* **Data section**:
_____

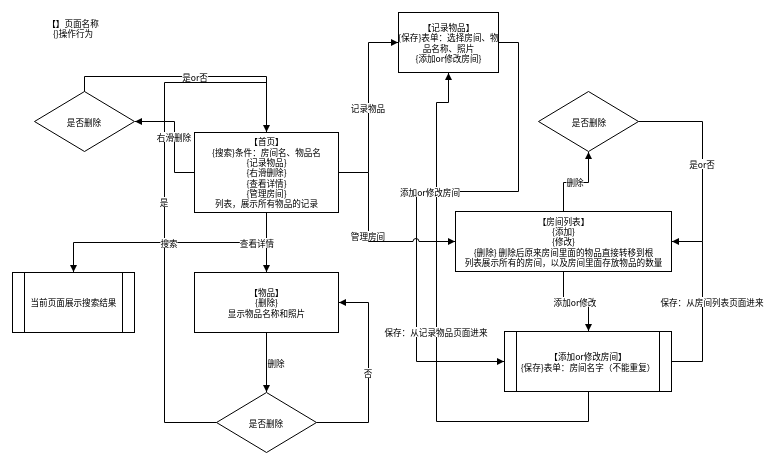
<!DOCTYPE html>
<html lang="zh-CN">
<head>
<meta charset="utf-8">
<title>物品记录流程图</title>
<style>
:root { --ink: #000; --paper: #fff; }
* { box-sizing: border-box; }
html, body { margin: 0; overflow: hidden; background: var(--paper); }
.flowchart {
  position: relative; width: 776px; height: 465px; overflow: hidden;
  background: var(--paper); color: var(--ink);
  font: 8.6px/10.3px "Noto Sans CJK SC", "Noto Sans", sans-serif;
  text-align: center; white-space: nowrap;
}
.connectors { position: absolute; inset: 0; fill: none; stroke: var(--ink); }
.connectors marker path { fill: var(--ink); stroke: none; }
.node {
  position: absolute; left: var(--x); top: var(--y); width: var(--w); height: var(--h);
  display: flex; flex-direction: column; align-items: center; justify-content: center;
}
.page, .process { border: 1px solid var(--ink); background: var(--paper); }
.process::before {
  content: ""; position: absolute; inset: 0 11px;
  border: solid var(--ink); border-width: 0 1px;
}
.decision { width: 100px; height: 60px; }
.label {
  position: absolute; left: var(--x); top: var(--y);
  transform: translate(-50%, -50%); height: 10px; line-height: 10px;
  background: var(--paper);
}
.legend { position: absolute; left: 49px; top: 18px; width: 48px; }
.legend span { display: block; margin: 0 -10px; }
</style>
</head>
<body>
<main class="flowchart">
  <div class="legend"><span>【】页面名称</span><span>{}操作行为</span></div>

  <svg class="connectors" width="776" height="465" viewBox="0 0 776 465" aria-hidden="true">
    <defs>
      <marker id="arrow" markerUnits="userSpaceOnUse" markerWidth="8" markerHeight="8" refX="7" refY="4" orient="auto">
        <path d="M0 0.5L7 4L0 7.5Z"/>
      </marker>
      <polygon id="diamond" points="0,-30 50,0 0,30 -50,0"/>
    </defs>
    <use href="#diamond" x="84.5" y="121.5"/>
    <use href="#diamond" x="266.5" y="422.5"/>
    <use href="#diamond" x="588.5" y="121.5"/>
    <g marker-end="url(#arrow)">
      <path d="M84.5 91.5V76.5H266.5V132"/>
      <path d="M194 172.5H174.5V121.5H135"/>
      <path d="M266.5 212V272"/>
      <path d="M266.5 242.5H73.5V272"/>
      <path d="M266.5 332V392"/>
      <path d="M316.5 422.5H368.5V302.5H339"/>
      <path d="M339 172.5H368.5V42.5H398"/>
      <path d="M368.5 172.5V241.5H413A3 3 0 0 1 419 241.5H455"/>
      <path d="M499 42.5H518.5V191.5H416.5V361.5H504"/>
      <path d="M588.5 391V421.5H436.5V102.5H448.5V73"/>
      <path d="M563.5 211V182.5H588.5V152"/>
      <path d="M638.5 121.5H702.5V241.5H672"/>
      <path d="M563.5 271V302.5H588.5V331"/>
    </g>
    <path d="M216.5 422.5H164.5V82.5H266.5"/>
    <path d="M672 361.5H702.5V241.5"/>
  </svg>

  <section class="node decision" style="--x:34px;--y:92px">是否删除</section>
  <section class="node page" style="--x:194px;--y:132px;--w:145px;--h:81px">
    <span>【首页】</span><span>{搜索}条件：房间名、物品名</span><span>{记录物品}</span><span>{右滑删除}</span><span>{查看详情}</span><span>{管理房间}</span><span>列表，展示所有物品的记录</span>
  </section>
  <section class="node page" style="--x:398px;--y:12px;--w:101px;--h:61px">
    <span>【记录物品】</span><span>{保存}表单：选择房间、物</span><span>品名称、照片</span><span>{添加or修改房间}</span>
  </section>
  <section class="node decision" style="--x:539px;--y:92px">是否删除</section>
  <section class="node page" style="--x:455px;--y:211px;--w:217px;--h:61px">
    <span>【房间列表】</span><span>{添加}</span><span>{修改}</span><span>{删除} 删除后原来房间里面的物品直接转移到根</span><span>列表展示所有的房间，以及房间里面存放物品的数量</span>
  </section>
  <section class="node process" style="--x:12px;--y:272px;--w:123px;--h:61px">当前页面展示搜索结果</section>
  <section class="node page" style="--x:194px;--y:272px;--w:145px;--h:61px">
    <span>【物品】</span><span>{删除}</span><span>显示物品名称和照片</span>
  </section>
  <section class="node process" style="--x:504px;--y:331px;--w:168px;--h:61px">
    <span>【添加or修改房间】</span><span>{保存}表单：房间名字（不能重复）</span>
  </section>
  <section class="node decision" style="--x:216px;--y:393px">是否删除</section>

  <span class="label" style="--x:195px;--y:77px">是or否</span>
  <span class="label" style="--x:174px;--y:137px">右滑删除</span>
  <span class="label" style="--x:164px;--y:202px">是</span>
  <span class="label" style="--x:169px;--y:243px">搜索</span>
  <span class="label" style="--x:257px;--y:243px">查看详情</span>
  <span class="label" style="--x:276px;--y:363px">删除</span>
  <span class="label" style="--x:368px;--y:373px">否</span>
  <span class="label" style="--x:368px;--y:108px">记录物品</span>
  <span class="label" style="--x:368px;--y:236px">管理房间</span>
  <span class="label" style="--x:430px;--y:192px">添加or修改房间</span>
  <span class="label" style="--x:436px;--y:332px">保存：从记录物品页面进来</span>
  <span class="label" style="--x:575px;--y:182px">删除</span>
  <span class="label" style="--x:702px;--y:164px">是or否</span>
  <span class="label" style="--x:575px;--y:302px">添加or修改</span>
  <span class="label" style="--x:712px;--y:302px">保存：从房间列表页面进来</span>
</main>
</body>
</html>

_____

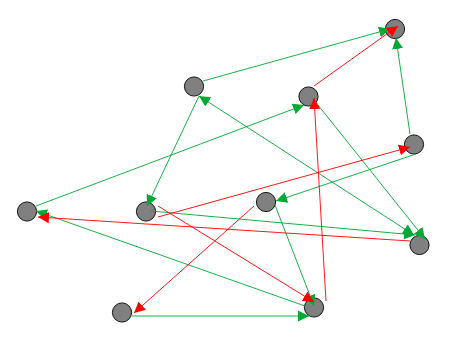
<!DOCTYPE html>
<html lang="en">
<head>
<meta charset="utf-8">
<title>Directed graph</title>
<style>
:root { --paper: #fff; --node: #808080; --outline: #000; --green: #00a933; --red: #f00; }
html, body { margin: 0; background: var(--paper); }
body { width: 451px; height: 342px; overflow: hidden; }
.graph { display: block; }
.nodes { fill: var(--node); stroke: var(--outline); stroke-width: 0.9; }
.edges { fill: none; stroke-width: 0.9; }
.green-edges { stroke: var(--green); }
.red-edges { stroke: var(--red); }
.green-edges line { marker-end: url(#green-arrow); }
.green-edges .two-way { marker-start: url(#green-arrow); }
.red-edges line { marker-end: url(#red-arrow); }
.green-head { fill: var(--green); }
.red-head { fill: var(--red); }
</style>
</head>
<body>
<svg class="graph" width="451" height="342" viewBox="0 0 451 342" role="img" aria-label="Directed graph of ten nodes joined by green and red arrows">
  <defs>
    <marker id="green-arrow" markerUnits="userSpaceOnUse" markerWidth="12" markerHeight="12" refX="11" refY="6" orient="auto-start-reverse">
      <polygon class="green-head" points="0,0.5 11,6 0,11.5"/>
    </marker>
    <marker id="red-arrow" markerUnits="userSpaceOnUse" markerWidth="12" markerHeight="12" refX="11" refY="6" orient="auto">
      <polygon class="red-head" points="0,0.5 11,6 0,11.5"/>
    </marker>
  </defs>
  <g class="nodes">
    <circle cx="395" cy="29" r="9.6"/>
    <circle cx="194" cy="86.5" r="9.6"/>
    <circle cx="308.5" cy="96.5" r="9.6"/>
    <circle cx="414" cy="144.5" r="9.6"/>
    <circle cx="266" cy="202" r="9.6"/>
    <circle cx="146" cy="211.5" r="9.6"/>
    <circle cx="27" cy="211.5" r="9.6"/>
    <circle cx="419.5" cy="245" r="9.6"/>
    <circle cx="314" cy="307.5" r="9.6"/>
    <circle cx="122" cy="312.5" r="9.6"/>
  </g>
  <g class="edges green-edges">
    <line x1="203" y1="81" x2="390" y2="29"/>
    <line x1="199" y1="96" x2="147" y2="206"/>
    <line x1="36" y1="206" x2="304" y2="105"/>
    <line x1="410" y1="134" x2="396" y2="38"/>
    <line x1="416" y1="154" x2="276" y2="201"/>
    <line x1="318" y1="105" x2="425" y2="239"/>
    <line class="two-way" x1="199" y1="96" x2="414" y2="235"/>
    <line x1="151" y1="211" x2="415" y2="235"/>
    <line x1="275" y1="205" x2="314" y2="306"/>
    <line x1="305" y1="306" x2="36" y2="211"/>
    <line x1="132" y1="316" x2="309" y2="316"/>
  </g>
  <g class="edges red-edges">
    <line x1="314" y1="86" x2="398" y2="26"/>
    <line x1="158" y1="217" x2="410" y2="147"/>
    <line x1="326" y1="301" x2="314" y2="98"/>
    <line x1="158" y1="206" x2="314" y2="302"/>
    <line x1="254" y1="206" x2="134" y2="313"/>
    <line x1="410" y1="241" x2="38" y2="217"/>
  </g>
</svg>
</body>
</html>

_____

* **Task details**: Only a number is wanted here: the count of lines in the data that include the word "circle".

* **Your solution**: 10